Hundreds of Arab and Turkmen fighters involved in the assault took control of at least two villages west of al-Bab, the fighters said. Turkish state media said late on Thursday that Ankara had sent 300 Turkish commandos to northern Syria as a reinforcement.
The operations are the latest in Turkey's "Operation Euphrates Shield", a military incursion launched three and a half months ago in support of the rebels, and meant to push both IS militants and Kurdish fighters back from the border.
The Turkish army said its air strikes on Friday morning destroyed 34 IS targets, including militant bases, shelters, vehicles mounted with guns, and ammunition depots. Ten targets had also been hit the day before.
The military also said the rebels it backs had seized control of an important highway between the towns of al-Bab and Manbij, around 50 km (30 miles) to the east.
"There is a major assault under way," a fighter with the Turkmen Sultan Murad brigade speaking from inside Syria said. "God willing we will break (IS) resistance this time.

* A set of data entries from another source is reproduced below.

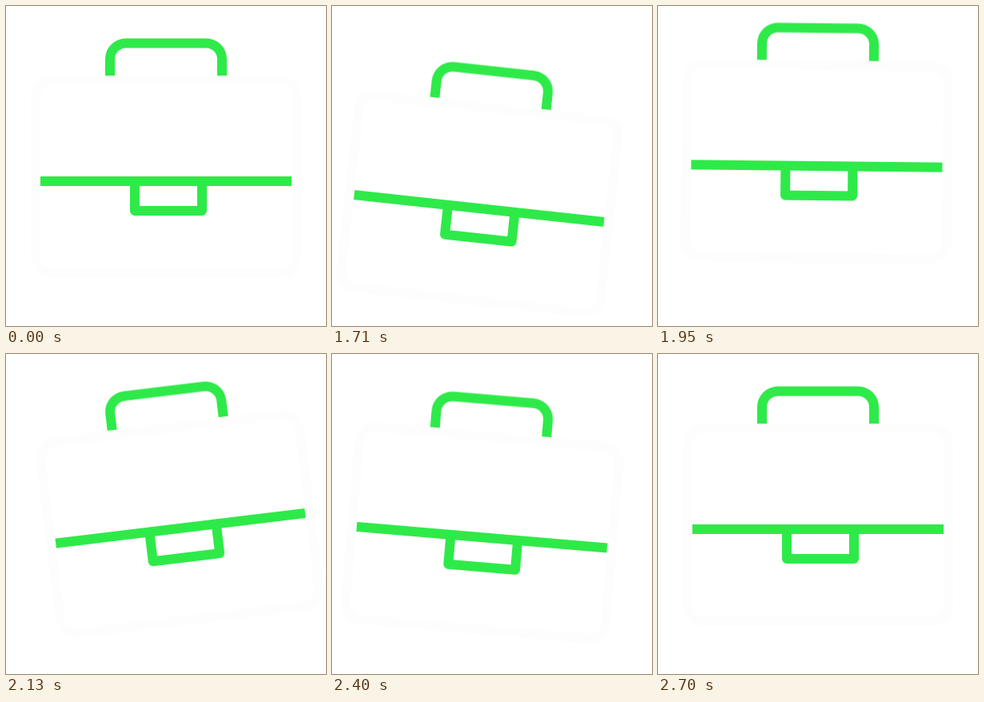
An HTML page for the animation above (2730 ms loop, 400 px wide and 400 px high).

```html
<!DOCTYPE html>
<html lang="en">
<head>
<meta charset="utf-8">
<title>Briefcase</title>
<style>
  html, body { margin: 0; width: 100%; height: 100%; overflow: hidden; background: #fff; }
  svg { display: block; width: 100%; height: 100%; }
  path, rect { fill: none; stroke: #2eea49; stroke-width: 12; stroke-linejoin: round; }
  rect { stroke: #fdfdfd; }
  #swing { transform-origin: 200px 69px; }
</style>
</head>
<body>
<svg viewBox="0 0 400 400">
  <g id="bounce">
    <g id="swing">
      <rect x="37" y="93" width="326" height="241" rx="20"/>
      <path d="M130 87V66.5a20 20 0 0 1 20-20h100a20 20 0 0 1 20 20V87"/>
      <path d="M161 219v37h84v-37"/>
      <path d="M43 219h314"/>
    </g>
  </g>
</svg>
<script>
  const LOOP = 2730;

  // Rest, ease through the turning points [ms, value], then rest again.
  function play(id, start, turns, end, toTransform) {
    const steps = [[0, 0], [start, 0], ...turns, [end, 0], [LOOP, 0]];
    const frames = steps.map(([time, value]) => ({
      offset: time / LOOP,
      transform: toTransform(value),
      easing: 'ease-in-out'
    }));
    const anim = document.getElementById(id).animate(frames, { duration: LOOP, iterations: Infinity });
    anim.startTime = document.timeline.currentTime;
  }

  play('bounce', 1492, [[1668, 37.5], [1950, -19], [2290, 15]], 2590, y => `translate(0px, ${y}px)`);
  play('swing', 1500, [[1785, 7.2], [2130, -6.9], [2360, 5]], 2690, a => `rotate(${a}deg)`);
</script>
</body>
</html>
```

Very powerful troops were sent last night."
The Syrian Observatory for Human Rights, which monitors the conflict through a network of sources in the country, confirmed there was an increase in the number of Turkish troops with the Euphrates Shield forces and that they were shelling heavily on Friday as they attempted to advance on al-Bab.
The Observatory said explosions triggered by IS had caused casualties in a village close to al-Bab. It also said it had received information that 12 civilians were killed and 10 wounded as a result of air strikes and bombardment by Turkish forces targeting al-Bab.
The advance of the Turkish-backed forces potentially pits them against both Kurdish fighters and Syrian government forces in an increasingly messy battlefield.
Al-Bab is of particular strategic importance to Turkey, partly because Kurdish-dominated militias have also been pursuing a campaign to seize it.
Ankara is determined to prevent the Kurdish YPG militia, which it sees as a hostile force, from joining up cantons it controls along the Turkish border, for fear that would stoke Kurdish separatism at home.